▶ [REQUIRED ACTION] Please give back only the lines below from the one containing "<title>ER-диаграмма: продажи топлива</title>" to the one containing "936px; top: 12px;", each repeated word for word, both ends included.

*** EXTRACTED DATA ***

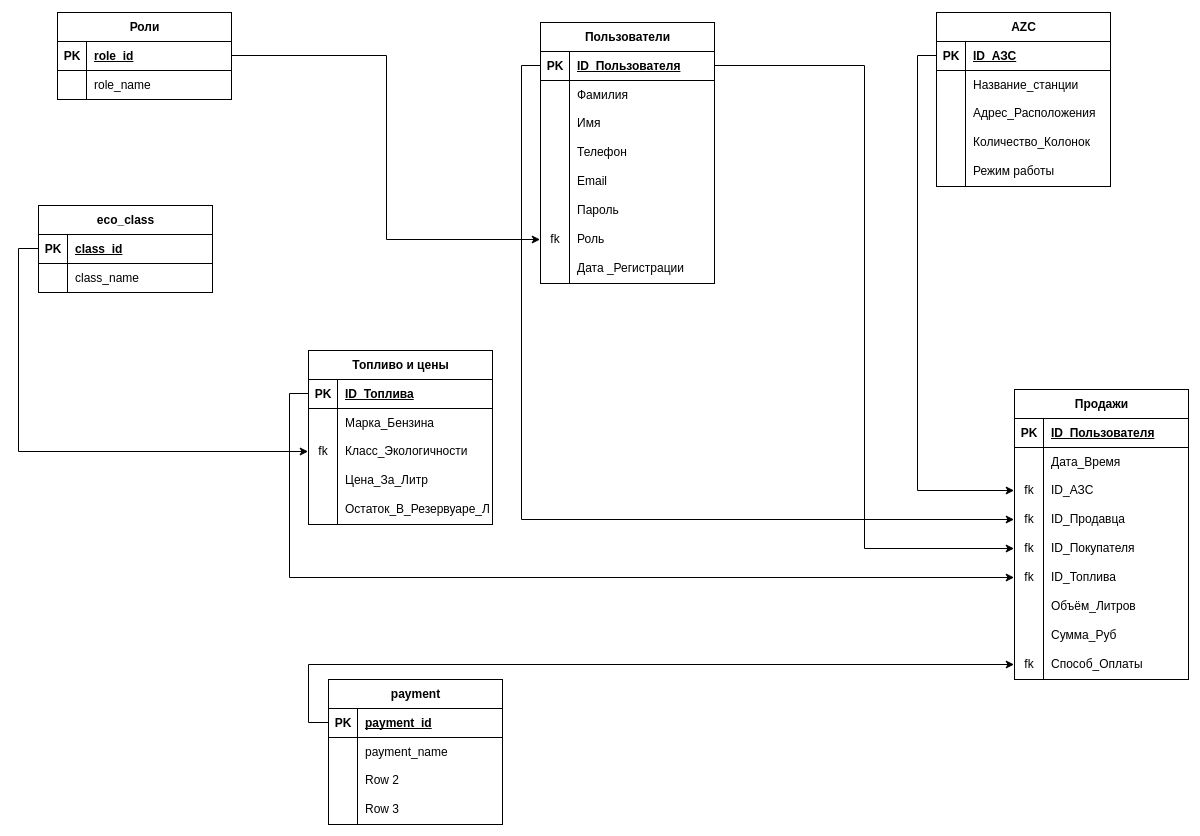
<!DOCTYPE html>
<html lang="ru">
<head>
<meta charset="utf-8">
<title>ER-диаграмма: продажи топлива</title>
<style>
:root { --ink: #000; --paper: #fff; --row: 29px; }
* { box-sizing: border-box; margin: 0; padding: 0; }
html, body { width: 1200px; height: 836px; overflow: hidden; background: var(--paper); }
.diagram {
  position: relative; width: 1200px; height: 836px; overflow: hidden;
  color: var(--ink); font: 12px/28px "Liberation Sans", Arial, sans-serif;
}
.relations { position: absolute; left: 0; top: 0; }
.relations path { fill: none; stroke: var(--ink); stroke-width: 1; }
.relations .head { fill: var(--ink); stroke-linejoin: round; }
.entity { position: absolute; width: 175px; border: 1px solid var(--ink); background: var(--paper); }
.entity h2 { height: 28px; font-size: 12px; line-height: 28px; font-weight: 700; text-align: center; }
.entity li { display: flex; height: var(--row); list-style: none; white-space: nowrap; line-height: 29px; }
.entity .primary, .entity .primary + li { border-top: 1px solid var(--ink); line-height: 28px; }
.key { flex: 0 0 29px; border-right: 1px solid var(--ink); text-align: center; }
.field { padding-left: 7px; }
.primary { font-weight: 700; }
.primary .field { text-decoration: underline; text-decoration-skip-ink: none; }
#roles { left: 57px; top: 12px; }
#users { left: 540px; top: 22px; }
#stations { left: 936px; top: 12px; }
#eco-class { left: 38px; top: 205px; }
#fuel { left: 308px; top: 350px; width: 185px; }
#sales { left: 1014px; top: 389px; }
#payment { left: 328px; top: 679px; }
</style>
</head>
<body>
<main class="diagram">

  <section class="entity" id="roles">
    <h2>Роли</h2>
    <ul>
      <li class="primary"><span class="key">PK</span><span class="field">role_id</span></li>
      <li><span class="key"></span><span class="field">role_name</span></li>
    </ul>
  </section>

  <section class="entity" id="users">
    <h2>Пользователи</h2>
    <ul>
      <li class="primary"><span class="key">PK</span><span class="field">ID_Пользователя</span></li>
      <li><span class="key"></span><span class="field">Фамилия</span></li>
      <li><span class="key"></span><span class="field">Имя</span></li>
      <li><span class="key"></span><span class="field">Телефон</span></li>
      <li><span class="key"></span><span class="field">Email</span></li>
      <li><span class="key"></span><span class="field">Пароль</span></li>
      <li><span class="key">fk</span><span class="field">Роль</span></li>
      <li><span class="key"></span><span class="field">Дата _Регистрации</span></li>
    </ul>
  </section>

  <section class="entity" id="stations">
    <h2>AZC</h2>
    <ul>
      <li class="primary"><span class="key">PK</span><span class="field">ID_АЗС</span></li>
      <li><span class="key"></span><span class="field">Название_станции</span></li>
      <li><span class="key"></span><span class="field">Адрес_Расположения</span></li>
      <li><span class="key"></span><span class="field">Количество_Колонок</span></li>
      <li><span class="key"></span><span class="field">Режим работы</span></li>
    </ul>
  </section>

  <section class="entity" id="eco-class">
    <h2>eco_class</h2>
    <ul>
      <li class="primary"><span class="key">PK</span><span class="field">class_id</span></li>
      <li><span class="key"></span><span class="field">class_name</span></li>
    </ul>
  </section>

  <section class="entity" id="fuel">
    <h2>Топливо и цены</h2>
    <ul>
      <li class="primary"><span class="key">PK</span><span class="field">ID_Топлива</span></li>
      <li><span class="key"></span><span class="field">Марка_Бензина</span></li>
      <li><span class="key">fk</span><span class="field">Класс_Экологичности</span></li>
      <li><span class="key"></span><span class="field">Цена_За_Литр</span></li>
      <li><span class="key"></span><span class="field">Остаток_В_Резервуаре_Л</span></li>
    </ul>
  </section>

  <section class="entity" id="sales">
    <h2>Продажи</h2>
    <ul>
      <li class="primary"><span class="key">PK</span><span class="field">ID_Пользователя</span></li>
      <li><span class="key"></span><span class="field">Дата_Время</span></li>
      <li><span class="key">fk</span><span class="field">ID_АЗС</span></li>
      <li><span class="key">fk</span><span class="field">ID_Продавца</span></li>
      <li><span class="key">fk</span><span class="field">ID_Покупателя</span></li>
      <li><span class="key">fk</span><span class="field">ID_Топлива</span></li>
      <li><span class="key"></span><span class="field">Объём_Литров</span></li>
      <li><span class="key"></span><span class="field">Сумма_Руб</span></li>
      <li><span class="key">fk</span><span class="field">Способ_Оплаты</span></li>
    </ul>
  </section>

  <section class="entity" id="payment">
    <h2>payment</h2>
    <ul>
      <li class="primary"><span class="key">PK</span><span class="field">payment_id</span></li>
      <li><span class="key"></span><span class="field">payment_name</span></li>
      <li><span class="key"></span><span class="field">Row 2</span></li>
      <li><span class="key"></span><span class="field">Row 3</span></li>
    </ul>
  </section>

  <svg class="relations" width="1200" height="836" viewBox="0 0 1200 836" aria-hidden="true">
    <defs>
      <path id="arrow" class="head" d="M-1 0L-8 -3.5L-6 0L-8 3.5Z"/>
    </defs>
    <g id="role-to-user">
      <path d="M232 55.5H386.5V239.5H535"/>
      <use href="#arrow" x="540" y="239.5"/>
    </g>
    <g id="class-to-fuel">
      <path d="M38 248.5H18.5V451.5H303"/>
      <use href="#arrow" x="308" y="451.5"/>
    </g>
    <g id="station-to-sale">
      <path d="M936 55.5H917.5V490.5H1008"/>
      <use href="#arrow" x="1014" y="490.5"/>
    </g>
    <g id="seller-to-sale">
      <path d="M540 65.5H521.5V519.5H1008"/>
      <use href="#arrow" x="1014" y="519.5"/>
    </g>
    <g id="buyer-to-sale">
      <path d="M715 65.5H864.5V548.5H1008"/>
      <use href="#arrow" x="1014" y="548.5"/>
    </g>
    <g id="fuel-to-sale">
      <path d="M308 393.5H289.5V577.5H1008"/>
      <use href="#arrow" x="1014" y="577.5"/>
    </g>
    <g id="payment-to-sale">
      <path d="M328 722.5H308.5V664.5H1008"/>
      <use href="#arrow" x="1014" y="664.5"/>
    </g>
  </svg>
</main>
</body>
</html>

*** End of EXTRACTED DATA ***
*** EXTRACTED DATA ***

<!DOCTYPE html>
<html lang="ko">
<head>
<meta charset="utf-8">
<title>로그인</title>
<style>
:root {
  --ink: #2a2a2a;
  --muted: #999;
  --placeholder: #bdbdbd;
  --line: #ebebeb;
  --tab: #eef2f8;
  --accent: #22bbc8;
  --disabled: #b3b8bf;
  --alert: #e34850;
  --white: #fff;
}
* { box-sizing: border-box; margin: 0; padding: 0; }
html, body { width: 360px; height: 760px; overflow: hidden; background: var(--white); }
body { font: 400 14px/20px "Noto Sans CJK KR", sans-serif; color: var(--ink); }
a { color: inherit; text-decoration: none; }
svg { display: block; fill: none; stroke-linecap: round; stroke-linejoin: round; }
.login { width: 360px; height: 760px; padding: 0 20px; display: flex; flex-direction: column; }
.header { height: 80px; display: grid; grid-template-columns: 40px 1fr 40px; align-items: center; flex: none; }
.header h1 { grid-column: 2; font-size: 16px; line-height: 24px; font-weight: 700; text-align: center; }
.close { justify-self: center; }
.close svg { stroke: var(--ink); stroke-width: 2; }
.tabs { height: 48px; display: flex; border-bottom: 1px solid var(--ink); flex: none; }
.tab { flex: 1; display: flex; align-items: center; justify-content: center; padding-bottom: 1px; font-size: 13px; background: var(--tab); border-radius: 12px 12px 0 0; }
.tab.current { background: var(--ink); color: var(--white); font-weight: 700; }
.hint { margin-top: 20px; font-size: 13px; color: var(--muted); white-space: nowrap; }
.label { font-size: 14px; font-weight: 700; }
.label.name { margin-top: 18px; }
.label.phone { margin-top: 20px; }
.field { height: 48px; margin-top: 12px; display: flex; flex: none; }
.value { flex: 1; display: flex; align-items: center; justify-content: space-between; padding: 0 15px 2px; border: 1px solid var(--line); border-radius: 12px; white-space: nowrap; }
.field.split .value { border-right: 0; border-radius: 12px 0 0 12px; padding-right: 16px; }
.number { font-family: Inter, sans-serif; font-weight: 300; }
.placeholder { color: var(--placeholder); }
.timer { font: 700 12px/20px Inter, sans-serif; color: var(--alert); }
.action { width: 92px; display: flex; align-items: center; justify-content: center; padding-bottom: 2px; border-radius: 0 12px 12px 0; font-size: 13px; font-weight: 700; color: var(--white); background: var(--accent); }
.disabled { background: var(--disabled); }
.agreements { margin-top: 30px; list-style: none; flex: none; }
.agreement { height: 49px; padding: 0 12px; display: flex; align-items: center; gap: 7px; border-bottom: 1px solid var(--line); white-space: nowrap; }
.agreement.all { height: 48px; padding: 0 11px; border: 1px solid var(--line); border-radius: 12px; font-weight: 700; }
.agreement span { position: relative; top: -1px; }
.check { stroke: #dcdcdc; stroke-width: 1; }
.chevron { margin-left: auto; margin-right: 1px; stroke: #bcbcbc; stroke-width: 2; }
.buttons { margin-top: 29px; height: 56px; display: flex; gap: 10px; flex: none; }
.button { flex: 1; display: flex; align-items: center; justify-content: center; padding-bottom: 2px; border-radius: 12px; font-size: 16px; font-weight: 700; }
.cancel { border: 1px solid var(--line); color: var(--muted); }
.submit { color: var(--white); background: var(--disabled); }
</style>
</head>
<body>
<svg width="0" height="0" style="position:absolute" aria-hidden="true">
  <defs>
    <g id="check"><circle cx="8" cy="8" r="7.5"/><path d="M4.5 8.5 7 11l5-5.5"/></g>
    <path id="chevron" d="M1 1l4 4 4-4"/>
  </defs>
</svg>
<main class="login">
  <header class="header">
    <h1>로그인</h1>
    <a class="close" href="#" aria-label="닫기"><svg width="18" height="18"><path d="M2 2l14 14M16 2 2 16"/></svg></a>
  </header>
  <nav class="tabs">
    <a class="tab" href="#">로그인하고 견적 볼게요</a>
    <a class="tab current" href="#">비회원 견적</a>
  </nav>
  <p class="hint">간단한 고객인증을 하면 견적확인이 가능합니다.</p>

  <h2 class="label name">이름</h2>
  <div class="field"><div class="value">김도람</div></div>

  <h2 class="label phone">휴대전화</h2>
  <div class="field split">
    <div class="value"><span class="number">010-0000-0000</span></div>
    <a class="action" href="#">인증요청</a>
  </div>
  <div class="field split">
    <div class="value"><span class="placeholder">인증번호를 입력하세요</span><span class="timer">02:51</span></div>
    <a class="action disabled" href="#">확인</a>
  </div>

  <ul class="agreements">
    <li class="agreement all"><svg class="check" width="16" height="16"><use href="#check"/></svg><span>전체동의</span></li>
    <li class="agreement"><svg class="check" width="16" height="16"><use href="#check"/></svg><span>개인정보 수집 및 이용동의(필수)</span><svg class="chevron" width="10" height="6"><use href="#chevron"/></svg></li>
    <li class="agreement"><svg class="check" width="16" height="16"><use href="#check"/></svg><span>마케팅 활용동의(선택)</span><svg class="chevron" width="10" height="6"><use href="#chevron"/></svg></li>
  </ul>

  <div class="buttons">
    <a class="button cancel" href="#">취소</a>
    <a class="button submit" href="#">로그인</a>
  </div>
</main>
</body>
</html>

*** End of EXTRACTED DATA ***

▶ [OUTPUT BELOW]
<title>ER-диаграмма: продажи топлива</title>
<style>
:root { --ink: #000; --paper: #fff; --row: 29px; }
* { box-sizing: border-box; margin: 0; padding: 0; }
html, body { width: 1200px; height: 836px; overflow: hidden; background: var(--paper); }
.diagram {
  position: relative; width: 1200px; height: 836px; overflow: hidden;
  color: var(--ink); font: 12px/28px "Liberation Sans", Arial, sans-serif;
}
.relations { position: absolute; left: 0; top: 0; }
.relations path { fill: none; stroke: var(--ink); stroke-width: 1; }
.relations .head { fill: var(--ink); stroke-linejoin: round; }
.entity { position: absolute; width: 175px; border: 1px solid var(--ink); background: var(--paper); }
.entity h2 { height: 28px; font-size: 12px; line-height: 28px; font-weight: 700; text-align: center; }
.entity li { display: flex; height: var(--row); list-style: none; white-space: nowrap; line-height: 29px; }
.entity .primary, .entity .primary + li { border-top: 1px solid var(--ink); line-height: 28px; }
.key { flex: 0 0 29px; border-right: 1px solid var(--ink); text-align: center; }
.field { padding-left: 7px; }
.primary { font-weight: 700; }
.primary .field { text-decoration: underline; text-decoration-skip-ink: none; }
#roles { left: 57px; top: 12px; }
#users { left: 540px; top: 22px; }
#stations { left: 936px; top: 12px; }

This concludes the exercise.